About Courtney Jordan

  Courtney is the editor of Artist Daily. For her, art is one of life’s essentials and a career mainstay. She’s pursued academic studies of the Old Masters of Spain and Italy as well as museum curatorial experience, writing and reporting on arts and culture as a magazine staffer, and acquiring and editing architecture and cultural history books. She hopes to recommit herself to more studio time, too, working in mixed media.   

2 thoughts on “Can You Outgrow Your Art?

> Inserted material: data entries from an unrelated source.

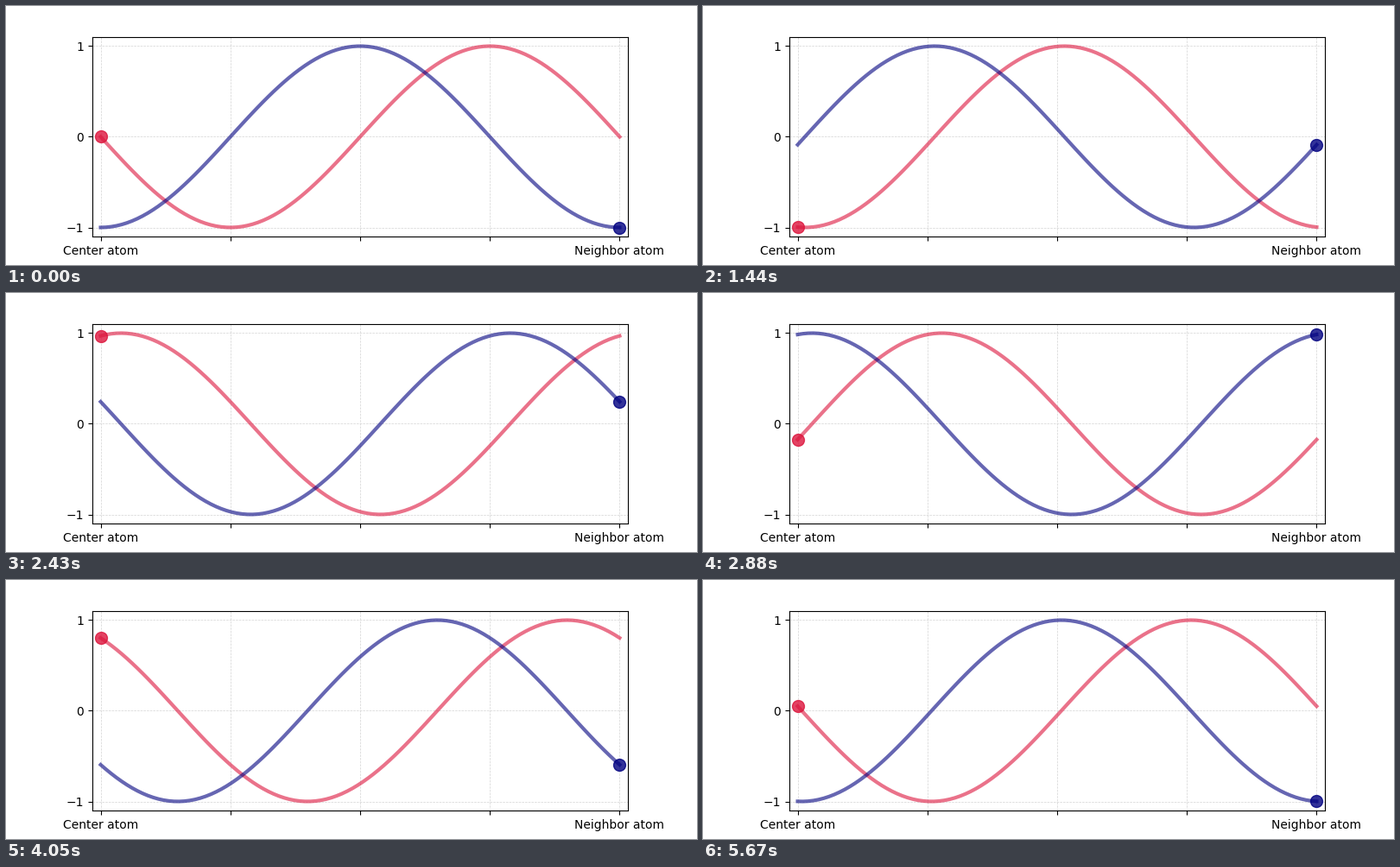
Recreate the animation shown at these times as a matplotlib script. Size 800 by 300 pixels, loop 5700 ms.

```python
import numpy as np
import matplotlib.pyplot as plt
from matplotlib.animation import FuncAnimation

FRAMES = 190
STEP = 0.1  # phase advance per frame, radians
END = 2 * np.pi

plt.rcParams["font.family"] = "DejaVu Sans"

x = np.linspace(0, END, 100)


def center_wave(x, phase):
    return -np.sin(x - phase)


def neighbor_wave(x, phase):
    return -np.cos(x - phase)


fig, ax = plt.subplots(figsize=(8, 3), dpi=100)

# (wave, position of its atom, colour)
waves = [(center_wave, 0, "crimson"), (neighbor_wave, END, "navy")]
lines, atoms = [], []
for wave, pos, color in waves:
    lines += ax.plot(x, wave(x, 0), color=color, lw=3, alpha=0.6)
    atoms.append(ax.scatter([pos], [wave(pos, 0)], s=100, color=color,
                            alpha=0.8, zorder=3))

ax.set_xlim(-0.1, END + 0.1)
low, high = -1, center_wave(x, 0).max()
pad = 0.05 * (high - low)
ax.set_ylim(low - pad, high + pad)
ax.set_xticks(np.linspace(0, END, 5),
              ["Center atom", "", "", "", "Neighbor atom"])
ax.set_yticks([-1, 0, 1])
ax.grid(color="lightgray", linestyle="--", linewidth=0.5)


def update(i):
    phase = STEP * i
    for (wave, pos, _), line, atom in zip(waves, lines, atoms):
        line.set_ydata(wave(x, phase))
        atom.set_offsets([[pos, wave(pos, phase)]])
    return lines + atoms


anim = FuncAnimation(fig, update, frames=FRAMES, interval=30,
                     init_func=lambda: update(0), repeat=True, repeat_delay=0)
plt.show()
```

  1. Thanks,
    It looks like two different people painted these works. I much prefer the newer work’s dynamic quality over the photorealism. I’ve gone down the photorealism road and found it challenged me technically but not artistically. Making choices as to what should be left out, have a soft or hard edge, or what should be emphasized or not is not a consideration with photorealism since everything is included. Now that I’ve moved away from that style it is much more challenging to focus on brushstrokes, forms, lines, and other considerations. Maybe it is like life – deciding what to do, not to do, what to focus on…

  2. I think this was a great article. Just like self help books there comes a time for honest self evaluation. The key word is honest. I think his idea of almost making himself uncomfortable is a great thing. We all should at least come out of our mouse hole once and a while and get some fresh air. Wind in our hair and coolness to make us feel a little uncomfortable. You don’t have to change , but how will you know if you don’t try something else.